Is travel bad for the planet?

Updated: Mar 12

An effort to understand the latest green shaming wave


If you love to travel, these are morally overwhelming times, with many heated discussions on the topic, especially after Greta Thunberg’s zero-carbon journey to the US last year. Travel is getting a lot of attention in the discussion for a good reason. The industry is heavily dependent on transportation, consequently heavily dependent on fossil fuels. Transportation increased its emissions by 30% in this century, which is the biggest emission growth in emissions so far.


By you have realized that reducing emissions is a much harder task then what people are stating on Instagram, I would dare say unrealistic. And even when we succeed we understand quickly that we need more than individual shifts to make the needed transformations on a global level. The entire economy, not only travel, has to be decarbonized.

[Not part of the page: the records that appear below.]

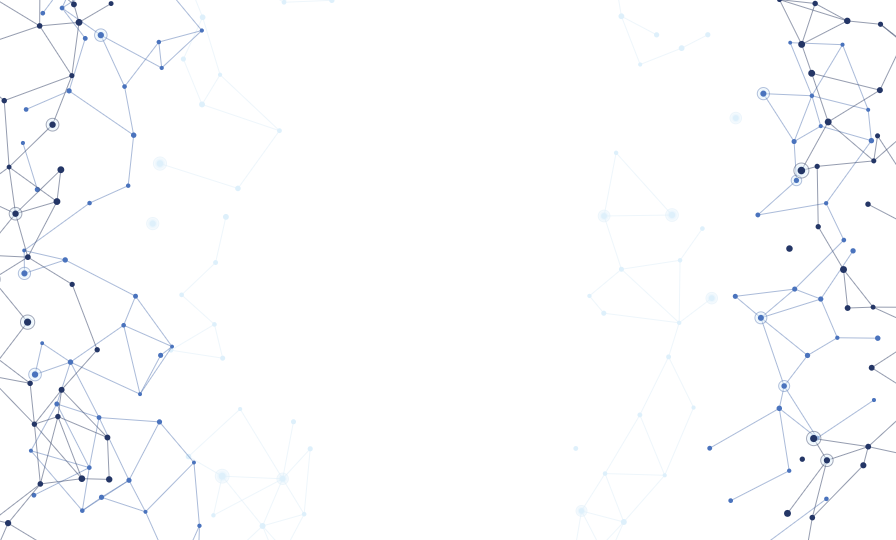
This background is drawn by a WebGL 2 fragment shader. Its source:

```glsl
#version 300 es
precision highp float;

uniform vec2 u_resolution;
out vec4 outColor;

// Lengths are in canvas heights
struct Layer {
  float cell;
  float radius;
  float lineAlpha;
  float innerShare;
  float seed;
  vec3 nodeColor;
  vec3 lineColor;
};

// Reach inward from one side, sampled from bottom to top
struct Profile {
  vec4 lower;
  vec4 upper;
};

const vec3 PAPER = vec3(1.0);
const vec3 HALO = vec3(0.87, 0.94, 0.985);
const Layer PALE = Layer(0.092, 0.0050, 0.60, 0.55, 40.0, HALO, vec3(0.87, 0.93, 0.97));
const Layer BLUE = Layer(0.088, 0.0046, 0.62, 0.12, 71.0, vec3(0.29, 0.45, 0.74), vec3(0.38, 0.50, 0.72));
const Layer NAVY = Layer(0.082, 0.0058, 0.66, -9.0, 102.0, vec3(0.14, 0.21, 0.40), vec3(0.27, 0.32, 0.45));

const Profile PALE_LEFT = Profile(vec4(0.63, 0.62, 0.48, 0.52), vec4(0.46, 0.54, 0.61, 0.62));
const Profile BLUE_LEFT = Profile(vec4(0.42, 0.36, 0.34, 0.33), vec4(0.22, 0.31, 0.39, 0.38));
const Profile NAVY_LEFT = Profile(vec4(0.21, 0.23, 0.20, 0.16), vec4(0.16, 0.17, 0.19, 0.23));
const Profile PALE_RIGHT = Profile(vec4(0.65, 0.64, 0.57, 0.60), vec4(0.62, 0.56, 0.45, 0.62));
const Profile BLUE_RIGHT = Profile(vec4(0.36, 0.41, 0.22, 0.31), vec4(0.27, 0.25, 0.30, 0.29));
const Profile NAVY_RIGHT = Profile(vec4(0.20, 0.22, 0.13, 0.22), vec4(0.20, 0.19, 0.22, 0.25));

const float LINE_HALF_WIDTH = 0.0008;
const float JITTER = 0.9;
const float PRESENCE = 0.86;
const float LINK_LENGTH = 1.7;
const float LINK_CHANCE = 0.66;
const float HUB_CHANCE = 0.14;
const float MARGIN = 0.03;

float hash(vec2 p) {
  vec3 q = fract(p.xyx * vec3(0.1031, 0.1030, 0.0973));
  q += dot(q, q.yzx + 33.33);
  return fract((q.x + q.y) * q.z);
}

// Linear interpolation through the eight samples by hat weights
float reach(Profile profile, float y) {
  vec4 t = vec4(7.0 * clamp(y, 0.0, 1.0)) - vec4(0.0, 1.0, 2.0, 3.0);
  vec4 lowWeight = max(1.0 - abs(t), 0.0);
  vec4 highWeight = max(1.0 - abs(t - 4.0), 0.0);
  return dot(lowWeight, profile.lower) + dot(highWeight, profile.upper);
}

float maxReach(Profile profile) {
  vec4 m = max(profile.lower, profile.upper);
  return max(max(m.x, m.y), max(m.z, m.w));
}

// Jittered position in cell units, and whether the node exists
vec3 makeNode(vec2 cell, vec2 seed, Layer layer, Profile profile) {
  vec2 key = cell + seed;
  vec2 pos = cell + 0.5 + JITTER * (vec2(hash(key), hash(key + 57.3)) - 0.5);
  vec2 place = pos * layer.cell;
  float limit = reach(profile, place.y);
  bool inside = place.x < limit && place.x > layer.innerShare * limit;
  return vec3(pos, inside && hash(key + 113.7) < PRESENCE ? 1.0 : 0.0);
}

float segmentDistance(vec2 p, vec2 a, vec2 b) {
  vec2 ab = b - a;
  return length(p - a - ab * clamp(dot(p - a, ab) / dot(ab, ab), 0.0, 1.0));
}

// Antialiased stroke that fades when thinner than a pixel
float stroke(float dist, float halfWidth, float pixel) {
  float edge = max(halfWidth, 0.5 * pixel) + 0.5 * pixel - dist;
  return clamp(edge / pixel, 0.0, 1.0) * min(1.0, 2.0 * halfWidth / pixel);
}

vec3 drawLayer(vec3 color, vec2 p, Layer layer, Profile profile, float side, float pixel) {
  if (p.x > maxReach(profile) + MARGIN) return color;
  vec2 seed = vec2(layer.seed, 23.0 + 68.0 * side);
  vec2 home = floor(p / layer.cell);
  vec3 nodes[9];
  for (int i = 0; i < 9; i++) {
    nodes[i] = makeNode(home + vec2(i % 3 - 1, i / 3 - 1), seed, layer, profile);
  }

  // Links between nodes of touching cells
  for (int a = 0; a < 8; a++) {
    if (nodes[a].z < 0.5) continue;
    for (int b = a + 1; b < min(a + 5, 9); b++) {
      if (abs(a % 3 - b % 3) > 1 || nodes[b].z < 0.5) continue;
      float dist = segmentDistance(p, nodes[a].xy * layer.cell, nodes[b].xy * layer.cell);
      if (dist > LINE_HALF_WIDTH + pixel) continue;
      vec2 key = floor(nodes[a].xy) * 3.0 + floor(nodes[b].xy) * 7.0 + seed;
      if (distance(nodes[a].xy, nodes[b].xy) > LINK_LENGTH || hash(key) > LINK_CHANCE) continue;
      color = mix(color, layer.lineColor, layer.lineAlpha * stroke(dist, LINE_HALF_WIDTH, pixel));
    }
  }

  // Discs, with a ring and soft halo on hubs
  for (int i = 0; i < 9; i++) {
    float dist = distance(p, nodes[i].xy * layer.cell);
    if (nodes[i].z < 0.5 || dist > MARGIN) continue;
    vec2 key = floor(nodes[i].xy) + seed;
    float hub = step(hash(key + 201.1), HUB_CHANCE);
    float radius = layer.radius * (mix(0.75, 1.1, hash(key + 307.9)) + 0.2 * hub);
    color = mix(color, HALO, 0.6 * hub * (1.0 - smoothstep(radius, 2.4 * radius, dist)));
    color = mix(color, layer.lineColor, 0.65 * hub * stroke(abs(dist - 2.0 * radius), 0.0007, pixel));
    color = mix(color, layer.nodeColor, clamp((radius - dist) / pixel + 0.5, 0.0, 1.0));
  }
  return color;
}

void main() {
  float pixel = 1.0 / u_resolution.y;
  vec2 p = gl_FragCoord.xy * pixel;
  float aspect = u_resolution.x * pixel;
  float side = step(0.5 * aspect, p.x);
  vec3 color = PAPER;
  if (side > 0.5) {
    p.x = aspect - p.x;
    color = drawLayer(color, p, PALE, PALE_RIGHT, side, pixel);
    color = drawLayer(color, p, BLUE, BLUE_RIGHT, side, pixel);
    color = drawLayer(color, p, NAVY, NAVY_RIGHT, side, pixel);
  } else {
    color = drawLayer(color, p, PALE, PALE_LEFT, side, pixel);
    color = drawLayer(color, p, BLUE, BLUE_LEFT, side, pixel);
    color = drawLayer(color, p, NAVY, NAVY_LEFT, side, pixel);
  }
  outColor = vec4(color, 1.0);
}
```
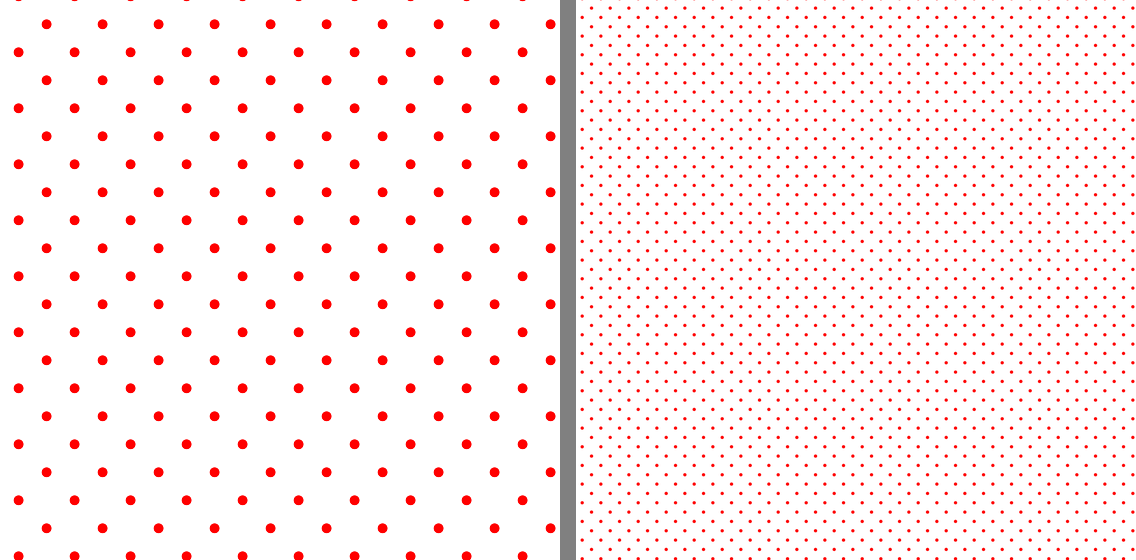
Left: one tile. Right: repeated 3 by 3.
A WebGL 2 fragment shader for this pattern:

```glsl
#version 300 es
precision highp float;

#define REPEATS 10.0
#define DOT_RADIUS 0.088
#define DOT_OFFSET vec2(0.332, 0.066)
#define DOT_COLOR vec3(1.0, 0.0, 0.0)
#define GROUND_COLOR vec3(1.0)

uniform vec2 u_resolution;
out vec4 fragColor;

// Distance to the nearest point of a unit square lattice
float latticeDistance(vec2 p) {
    return length(fract(p + 0.5) - 0.5);
}

void main() {
    vec2 cell = gl_FragCoord.xy / u_resolution * REPEATS - DOT_OFFSET;

    // Two lattices, half a cell apart, form the staggered rows
    float dist = min(latticeDistance(cell), latticeDistance(cell - 0.5)) - DOT_RADIUS;

    // Edge softened over one pixel
    float pixel = REPEATS / min(u_resolution.x, u_resolution.y);
    float dotMask = 1.0 - smoothstep(-0.5 * pixel, 0.5 * pixel, dist);

    fragColor = vec4(mix(GROUND_COLOR, DOT_COLOR, dotMask), 1.0);
}
```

Among all the industries, travel is being targeted by the media with more enthusiasm, since it is often related to self-indulgence and is aesthetically appealing, making it the perfect victim for #greenshaming. Even Greta Thunberg herself got massive critics saying that her trips were zero-carbon, but not really. Nevertheless, we need to stop avoiding the discussion, the matter is too urgent to wait. Therefore, I’d like to invite you to put the ethical dilemma aside for a minute to construct an honest and hopefully productive discussion about the nexus between travel and climate change — shall we? :)



THE CONTEXT OF TRAVEL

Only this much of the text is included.